After they married, they stayed for a time with Dempsey’s grandfather. Rae, a city girl, had to learn to live with a woodstove and a grumpy old man. A year later her parents bought them Captain Stevens’ house where they lived most of their lives. Rae adapted to country life and always said that being an only child had been lonely but that she was never lonely after moving to Gimli. There were lots of relatives and friends for Christmas dinners and Icelandic Celebrations and birthdays and weddings. She was active in the Lutheran Ladies’ Aid and taught Sunday school. The home of Dempsey’s step-mother, Katherine, was like a second home for her.

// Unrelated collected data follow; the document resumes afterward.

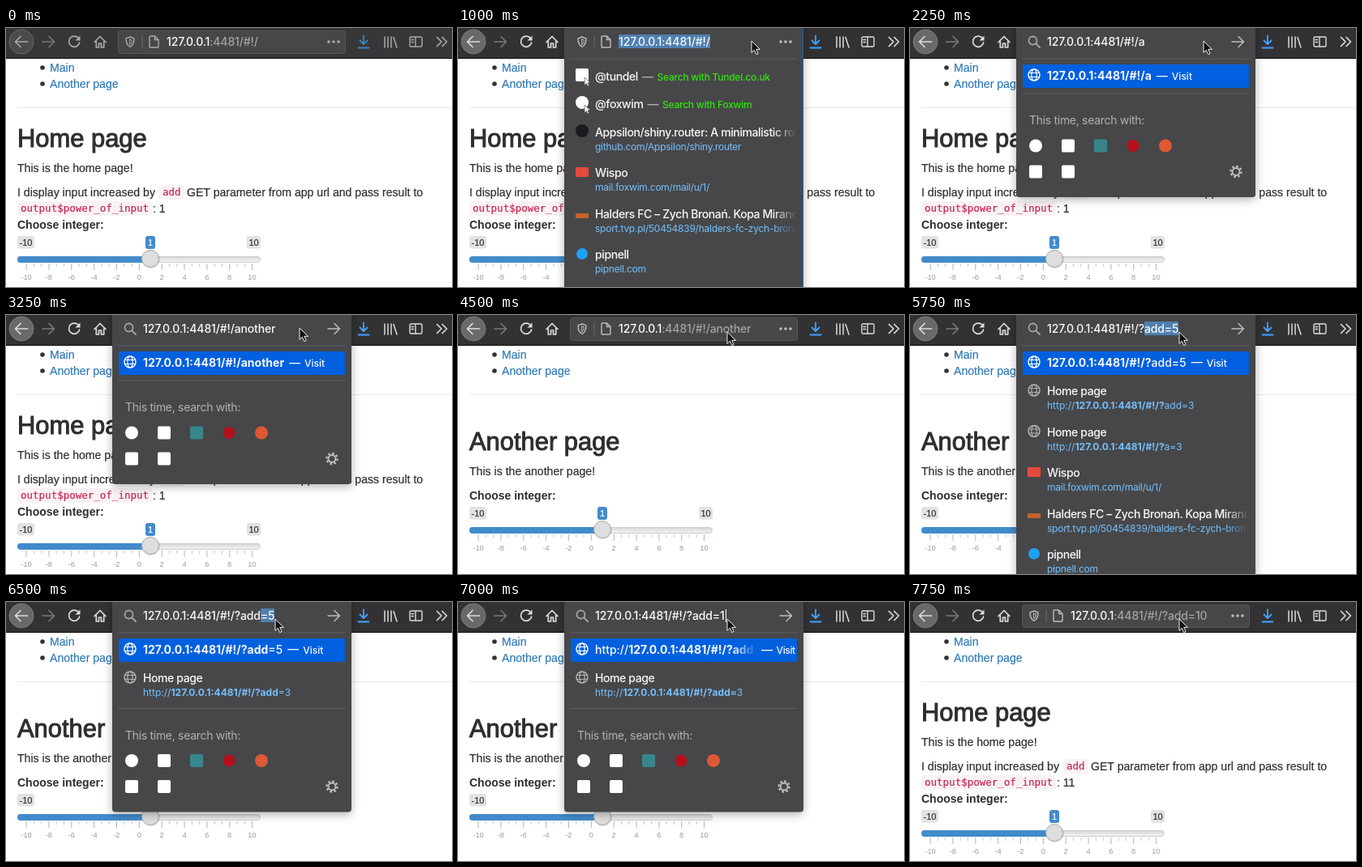
Write an HTML page that moves like this. It is 550 px wide and 320 px high and loops after 8 s.

```html
<!DOCTYPE html>
<html lang="en">
<head>
<meta charset="utf-8">
<title>Router demo</title>
<style>
html, body { margin: 0; width: 100%; height: 100%; overflow: hidden; background: #fff; }
#stage { position: relative; width: 550px; height: 320px; overflow: hidden; }
svg { position: absolute; left: 0; top: 0; }
text { white-space: pre; }
.page text { font: 14.1px "Liberation Sans", Arial, sans-serif; fill: #2e2e2e; stroke: #2e2e2e; stroke-width: .2px; }
.page .head { font-size: 30.9px; stroke-width: 1px; }
.page .bold { font-weight: 700; font-size: 14px; stroke: none; }
.page .link { fill: #2f78b7; stroke: #2f78b7; }
.page .code { font: 12.5px "DejaVu Sans Mono", monospace; fill: #c7254e; stroke: #c7254e; }
.page .tag { font-size: 11px; text-anchor: middle; }
.page .now { fill: #fff; stroke: #fff; }
.page .num { font-size: 9.3px; fill: #919ca5; stroke: none; text-anchor: middle; }
.ui text, #stage .url { font: 500 14px Inter, "Noto Sans", sans-serif; letter-spacing: -.4px; fill: #f9f9fa; color: #f9f9fa; }
.ui .sub { font-size: 12px; font-weight: 400; letter-spacing: -.25px; fill: #74c0ff; }
.ui .act { font-size: 12px; letter-spacing: -.25px; fill: #30e60b; }
.ui .addr { letter-spacing: 0; }
.ui .hit { font-weight: 700; }
.ui .dash { fill: #b1b1b3; }
.ui .visit { font-size: 12px; }
.ui .hint { fill: #b1b1b3; font-weight: 400; letter-spacing: -.3px; }
#stage .url { position: absolute; top: 6.9px; line-height: 20px; white-space: pre; letter-spacing: -.15px; }
.url .dim { color: #a3a3a6; }
.url .sel { background: #4f80b0; }
.url .caret { display: inline-block; width: 1px; height: 16px; margin-left: 1px; background: #fff; vertical-align: -3px; }
</style>
</head>
<body>
<div id="stage"></div>
<script>
const STEP = 250, LOOP = 8000;
const HOST = '127.0.0.1', BASE = HOST + ':4481/#!/';

// Each entry holds from its time on; later entries inherit earlier values.
const script = [
  [0,    { page: 'home', out: 1, path: '', active: false, menu: '', mouse: null, sel: '', caret: false }],
  [250,  { mouse: [455, 120] }],
  [500,  { mouse: [386, 46] }],
  [750,  { mouse: [362, 16], active: true }],
  [1000, { menu: 'top', sel: BASE }],
  [1500, { sel: '' }],
  [2250, { menu: 'visit', path: 'a' }],
  [2500, { path: 'ano' }],
  [2750, { path: 'anot' }],
  [3000, { path: 'anothe' }],
  [3250, { path: 'another' }],
  [3500, { menu: '', page: 'another' }],
  [4000, { mouse: [353, 18] }],
  [4250, { mouse: [339, 21] }],
  [4500, { mouse: [332, 21] }],
  [4750, { menu: 'top', sel: 'another' }],
  [5750, { menu: 'mixed', path: '?add=5', sel: 'add=5' }],
  [6000, { menu: 'two', sel: 'dd=5' }],
  [6250, { menu: 'one', sel: 'd=5' }],
  [6500, { sel: '=5' }],
  [6750, { sel: '5' }],
  [7000, { path: '?add=1', sel: '', caret: true }],
  [7250, { path: '?add=10' }],
  [7500, { menu: '', page: 'home', out: 11, caret: false }]
];

const text = (x, y, s, cls = '') => `<text x="${x}" y="${y}" class="${cls}">${s}</text>`;
const span = (s, cls, dx = 0) => `<tspan class="${cls}" dx="${dx}">${s}</tspan>`;
const rect = (x, y, w, h, fill, r = 0, more = '') =>
  `<rect x="${x}" y="${y}" width="${w}" height="${h}" rx="${r}" fill="${fill}" ${more}/>`;
const disc = (x, y, r, fill, more = '') => `<circle cx="${x}" cy="${y}" r="${r}" fill="${fill}" ${more}/>`;
const line = (d, color, w = 1.5) =>
  `<path d="${d}" fill="none" stroke="${color}" stroke-width="${w}" stroke-linecap="round" stroke-linejoin="round"/>`;

const defs = `<defs>
  <linearGradient id="g1" gradientUnits="userSpaceOnUse" x1="388" x2="418"><stop stop-color="#fff"/><stop offset="1"/></linearGradient>
  <linearGradient id="g2" gradientUnits="userSpaceOnUse" x1="338" x2="369"><stop stop-color="#fff"/><stop offset="1"/></linearGradient>
  <linearGradient id="track" x2="0" y2="1"><stop stop-color="#d6d6d6"/><stop offset="1" stop-color="#f4f4f4"/></linearGradient>
  <mask id="fade" maskUnits="userSpaceOnUse" x="0" y="0" width="418" height="320"><rect width="418" height="320" fill="url(#g1)"/></mask>
  <mask id="cut" maskUnits="userSpaceOnUse" x="0" y="0" width="369" height="320"><rect width="369" height="320" fill="url(#g2)"/></mask>
  <filter id="shadow" x="-20%" y="-20%" width="140%" height="140%"><feDropShadow dx="0" dy="3" stdDeviation="6" flood-opacity=".3"/></filter>
</defs>`;

function slider(dy) {
  let s = rect(14, 257, 21, 15.5, '#e2e2e2', 3) + text(24.5, 268.5, '-10', 'tag')
    + rect(297, 257, 17, 15.5, '#e2e2e2', 3) + text(305.5, 268.5, '10', 'tag')
    + rect(172, 257, 12, 16, '#428bca', 3) + text(178, 269, '1', 'tag now')
    + rect(14.5, 282.5, 299, 7, 'url(#track)', 3.5, 'stroke="#ccc"')
    + rect(14, 282, 164, 8, '#428bca', 4);
  for (let i = 0; i <= 30; i++) {
    const big = i % 3 === 0;
    s += rect(24.6 + i * 9.283, 291, 1, big ? 8 : 4, big ? '#a3b9cd' : '#bccbd9');
  }
  for (let i = 0; i <= 10; i++) s += text((25 + i * 27.85).toFixed(1), 311, i * 2 - 10, 'num');
  s += disc(178.7, 286, 11, 'rgba(0,0,0,.12)') + disc(178, 285, 10.5, '#dedede', 'stroke="#ababab"');
  return `<g transform="translate(0 ${dy})">${s}</g>`;
}

function page({ page, out }) {
  let s = disc(45, 49, 2.8, '#333') + disc(45, 69, 2.8, '#333')
    + text(54, 53.5, 'Main', 'link') + text(54, 73.5, 'Another page', 'link')
    + rect(14, 98, 536, 1, '#e9e9e9');
  if (page === 'home') {
    s += text(14, 147, 'Home page', 'head') + text(14, 177.5, 'This is the home page!')
      + text(14, 207.5, 'I display input increased by')
      + rect(189, 194, 31, 18, '#f9f2f4', 4) + text(193, 207, 'add', 'code')
      + text(223, 207.5, 'GET parameter from app url and pass result to')
      + rect(14, 214, 166, 18, '#f9f2f4', 4) + text(18, 227, 'output$power_of_input', 'code')
      + text(181, 227.5, ': ' + out) + text(14, 247.5, 'Choose integer:', 'bold') + slider(0);
  } else {
    s += text(14, 167, 'Another page', 'head') + text(14, 197.5, 'This is the another page!')
      + text(14, 227.5, 'Choose integer:', 'bold') + slider(-20);
  }
  return `<g class="page">${s}</g>`;
}

const dots = c => [398, 404, 410].map(x => disc(x, 17, 1.8, c)).join('');

function siteIcons(c) {
  return line('M153 11l5 1.800c0 5.500-1.300 8.700-5 10.700c-3.700-2-5-5.200-5-10.700z', c, 1.4)
    + line('M153 14l2.300 .8c0 2.700-.7 4.500-2.300 5.700z', c, 1)
    + rect(167.5, 9, 1, 16, '#6a6a6d')
    + line('M177 11q0-1 1-1h5.500l4.500 4.500v8.500q0 1-1 1h-9q-1 0-1-1zM183.500 10v4.500h4.500', c, 1.4)
    + dots(c);
}

function toolbar(active) {
  const c = active ? '#dcdcde' : '#a9a9ac';
  return rect(0, 0, 550, 38, active ? '#323234' : '#373739') + rect(0, 37, 550, 1, '#0c0c0d')
    + disc(19, 17, 15, active ? '#69696c' : '#4b4b4e', `stroke="${active ? '#7c7c7f' : '#6a6a6d'}"`)
    + line('M26.500 17H12M18 10.500l-6.500 6.500 6.500 6.500', c, 1.7)
    + line('M45 17h14.500M53 10.500l6.500 6.500-6.500 6.500', '#79797c', 1.7)
    + line('M89.800 13.300A6.600 6.600 0 1 0 90.600 18', c, 1.7) + `<path d="M91.500 9.500v6h-6z" fill="${c}"/>`
    + line('M109 17.500L116 10.500l7 7M111.300 16.500v7.500h3.200v-5h3v5h3.200v-7.500', c, 1.7)
    + rect(138.5, 3.5, 280, 28, '#474749', 3, 'stroke="#56565a"')
    + siteIcons(active ? '#bdbdc0' : '#a9a9ac')
    + line('M441 9.500v10M436.500 15.500l4.500 4.500 4.500-4.500M434.500 24.500h13', active ? '#45a1ff' : '#3f83bd', 1.8)
    + line('M467 11v13M471 11v13M475 11v13M478 11.500l4 12.500', c)
    + line('M499.500 11h12q1.500 0 1.500 1.500v9q0 1.500-1.500 1.500h-12q-1.500 0-1.500-1.500v-9q0-1.500 1.500-1.500zM505 11v12M500 14.500h2.500M500 17.500h2.500', c, 1.4)
    + line('M531.500 11.500l5.500 5.500-5.500 5.500M538 11.500l5.500 5.500-5.500 5.500', c, 1.7);
}

const globe = (y, c) => disc(153, y, 7, 'none', `stroke="${c}" stroke-width="1.500"`)
  + `<ellipse cx="153" cy="${y}" rx="3.200" ry="7" fill="none" stroke="${c}" stroke-width="1.200"/>`
  + line(`M146.500 ${y - 2.5}h13M146.500 ${y + 2.5}h13`, c, 1.2);
const square = (x, y, c) => rect(x - 8, y - 8, 16, 16, c, 2);

// Two-line result; y is the baseline of its title.
const result = (y, icon, title, url, cls = 'sub') =>
  icon + `<g mask="url(#fade)">${text(169, y, title)}${text(169, y + 17.3, url, cls)}</g>`;

const alias = (y, icon, name, engine) => icon
  + `<path d="M156 ${y + 1}l7 6.500-3 .4 1.700 3.200-1.800.9-1.600-3.200-2.300 2z" fill="#eee" stroke="#474749" stroke-width=".6"/>`
  + text(169, y + 5, name + span('—', 'dash', 5) + span('Search with ' + engine, 'act', 5));

const sites = y =>
  result(y, rect(145, y - 12, 16, 12, '#e5493c'), 'Wispo', 'mail.foxwim.com/mail/u/1/')
  + result(y + 50.5, rect(145, y + 45, 16, 6, '#c2622d'), 'Halders FC – Zych Bronań. Kopa Mirandy', 'sport.tvp.pl/50454839/halders-fc-zych-bronan')
  + result(y + 101, disc(153, y + 95, 7, '#1da1f2'), 'pipnell', 'pipnell.com');

const history = (y, typed, rest) =>
  result(y, globe(y - 6, '#b1b1b3'), 'Home page', 'http://' + span(BASE + typed, 'hit') + rest, 'sub addr');

const typedPart = ({ path, sel }) => path.slice(0, path.length - sel.length);

function visit(s) {
  const typed = BASE + typedPart(s);
  const tail = span('Visit', 'visit', 5);
  const row = rect(139, 45, 279, 29, '#0060df', 2) + globe(58, '#fff');
  if (s.path.startsWith('?') && !s.sel)
    return row + `<g mask="url(#cut)">${text(169, 64, 'http://' + span(typed, 'hit'), 'addr')}</g>` + text(374, 64, '—' + tail);
  return row + text(169, 64, span(typed, 'hit') + s.sel + span('—', '', 6) + tail, 'addr');
}

function engines(dy) {
  const gear = disc(402, 177.5, 4.5, 'none', 'stroke="#c4c4c6" stroke-width="1.800"')
    + disc(402, 177.5, 6.6, 'none', 'stroke="#c4c4c6" stroke-width="2.200" stroke-dasharray="2.600 2.584"');
  return `<g transform="translate(0 ${dy})">` + rect(138, 80.5, 281, 1, '#5e5e61')
    + text(147, 119, 'This time, search with:', 'hint')
    + disc(155, 145.5, 8, '#fff') + square(195, 145.5, '#fff') + square(235, 145.5, '#37868a')
    + disc(275, 145.5, 7.5, '#b3101c') + disc(315, 145.5, 8, '#de5833')
    + square(155, 177.5, '#fff') + square(195, 177.5, '#fff') + gear + '</g>';
}

// Splits a known path where the typed text stops matching it.
function matched(typed, full) {
  let n = 0;
  while (n < typed.length && typed[n] === full[n]) n++;
  return [full.slice(0, n), full.slice(n)];
}

function menu(s) {
  const bottom = { top: 340, mixed: 340, visit: 209, one: 259.5, two: 310 }[s.menu];
  let out = rect(131, -20, 295, bottom + 20, '#474749', 4, 'filter="url(#shadow)"')
    + rect(138, 37.5, 281, 1, '#5e5e61');
  if (s.menu === 'top') {
    out += rect(425, 0, 1, 320, '#0a66c8') + siteIcons('#bdbdc0')
      + alias(60, square(153, 58, '#fff'), '@tundel', 'Tundel.co.uk')
      + alias(94, disc(153, 92, 8, '#fff'), '@foxwim', 'Foxwim')
      + result(133.5, disc(153, 127, 8, '#191b1f'), 'Appsilon/shiny.router: A minimalistic router', 'github.com/Appsilon/shiny.router')
      + sites(184);
  } else {
    const typed = typedPart(s);
    out += disc(151.5, 15.5, 5, 'none', 'stroke="#a3a3a6" stroke-width="1.800"') + line('M155.500 19.500l4.500 4.500', '#a3a3a6', 2)
      + line('M397 17h14M405 10.500l6.500 6.500-6.500 6.500', '#bdbdc0') + visit(s);
    if (s.menu !== 'visit') out += history(99, ...matched(typed, '?add=3'));
    if (s.menu === 'mixed' || s.menu === 'two') out += history(149.5, ...matched(typed, '?a=3'));
    if (s.menu === 'mixed') out += sites(200);
    else out += engines({ visit: 0, one: 50.5, two: 101 }[s.menu]);
  }
  return out;
}

function address({ path, menu, sel, caret }) {
  const full = BASE + path;
  const x = menu && menu !== 'top' ? 169 : 198;
  const body = menu
    ? full.slice(0, full.length - sel.length) + `<span class="sel">${sel}</span>` + (caret ? '<span class="caret"></span>' : '')
    : HOST + `<span class="dim">${full.slice(HOST.length)}</span>`;
  return `<div class="url" style="left:${x}px">${body}</div>`;
}

const pointer = ([x, y]) => `<svg width="550" height="320"><path transform="translate(${x} ${y}) scale(.93)"
  d="M0 0v15.500l3.600-3.400 2.500 5.700 2.600-1.100-2.500-5.600h5z" fill="#111" stroke="#fff" stroke-width="1"/></svg>`;

const stage = document.getElementById('stage');

function draw(s) {
  stage.innerHTML = `<svg width="550" height="320">${defs}${page(s)}<g class="ui">${toolbar(s.active)}${s.menu ? menu(s) : ''}</g></svg>`
    + address(s) + (s.mouse ? pointer(s.mouse) : '');
}

let shown = -1;
function tick(now) {
  const i = Math.floor((now % LOOP) / STEP);
  if (i !== shown) {
    shown = i;
    draw(Object.assign({}, ...script.filter(e => e[0] <= i * STEP).map(e => e[1])));
  }
  requestAnimationFrame(tick);
}
tick(0);
</script>
</body>
</html>
```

She went to Dempsey’s fish camps with him, cooking for his fishing crews. She traveled by boat in both storm and calm. She drove the muddy road between Gimli and Frog Bay transporting supplies. Her great joy, though, was taking a car load of children—her grandchildren and their friends—to the fish camp for weekends. She baked endless lemon pies, played endless games of cards, created a happy place for numerous children.
Rae’s life changed one day when Dempsey came home from a meeting of the Credit Union board. He had the Credit Union books with him and asked Rae if she’d take care of them for two weeks. Those two weeks turned into twenty years. At first she conducted Credit Union business in their living room but then Dempsey built the commercial building at Centre and Third. She once said the hardest thing about being a manager in the early years was going to conventions where she was the only woman.  Something she was greatly proud of was that she never hired a man because she felt opportunities for women were so few.
This city girl from Irish Protestant parents adapted so well to Gimli and its Icelandic culture that someone once suggested her for Fjalkona. However, her father came from Magheraluljenny, Ireland, not Reykjavik, Iceland.  
Some people are remembered for making money. Some for attaining political power. Some, like Rae, for making butter tarts, for Christmas dinners, for having an open door and an open heart.